= YOUR GOAL =
Below are lines of data; count those that contain "return" and give the total alone.

*** Block opens ***

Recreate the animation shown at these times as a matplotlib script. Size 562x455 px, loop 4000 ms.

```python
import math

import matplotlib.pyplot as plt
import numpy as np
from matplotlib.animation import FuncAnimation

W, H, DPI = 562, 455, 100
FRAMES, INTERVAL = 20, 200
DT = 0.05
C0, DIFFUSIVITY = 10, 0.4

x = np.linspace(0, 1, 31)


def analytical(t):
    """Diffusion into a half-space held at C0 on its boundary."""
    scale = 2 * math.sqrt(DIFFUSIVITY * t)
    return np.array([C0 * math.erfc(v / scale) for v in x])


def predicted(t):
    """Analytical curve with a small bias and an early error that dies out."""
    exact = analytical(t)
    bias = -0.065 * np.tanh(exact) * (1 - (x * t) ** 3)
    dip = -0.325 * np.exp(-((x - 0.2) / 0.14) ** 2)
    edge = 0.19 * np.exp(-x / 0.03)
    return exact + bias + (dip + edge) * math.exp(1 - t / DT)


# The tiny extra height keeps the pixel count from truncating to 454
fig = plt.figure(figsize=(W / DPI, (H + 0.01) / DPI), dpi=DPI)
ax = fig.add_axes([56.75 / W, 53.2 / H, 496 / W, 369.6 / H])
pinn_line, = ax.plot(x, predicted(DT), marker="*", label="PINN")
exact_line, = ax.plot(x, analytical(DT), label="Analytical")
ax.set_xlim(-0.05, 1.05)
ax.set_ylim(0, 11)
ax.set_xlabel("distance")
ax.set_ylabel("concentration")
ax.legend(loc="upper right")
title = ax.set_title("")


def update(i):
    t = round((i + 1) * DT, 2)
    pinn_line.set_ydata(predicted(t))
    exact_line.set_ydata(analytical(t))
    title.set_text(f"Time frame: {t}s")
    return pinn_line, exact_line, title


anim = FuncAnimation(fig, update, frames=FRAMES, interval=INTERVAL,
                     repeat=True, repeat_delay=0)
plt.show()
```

*** Block closes ***

= OUTPUT FOR THIS TASK =
3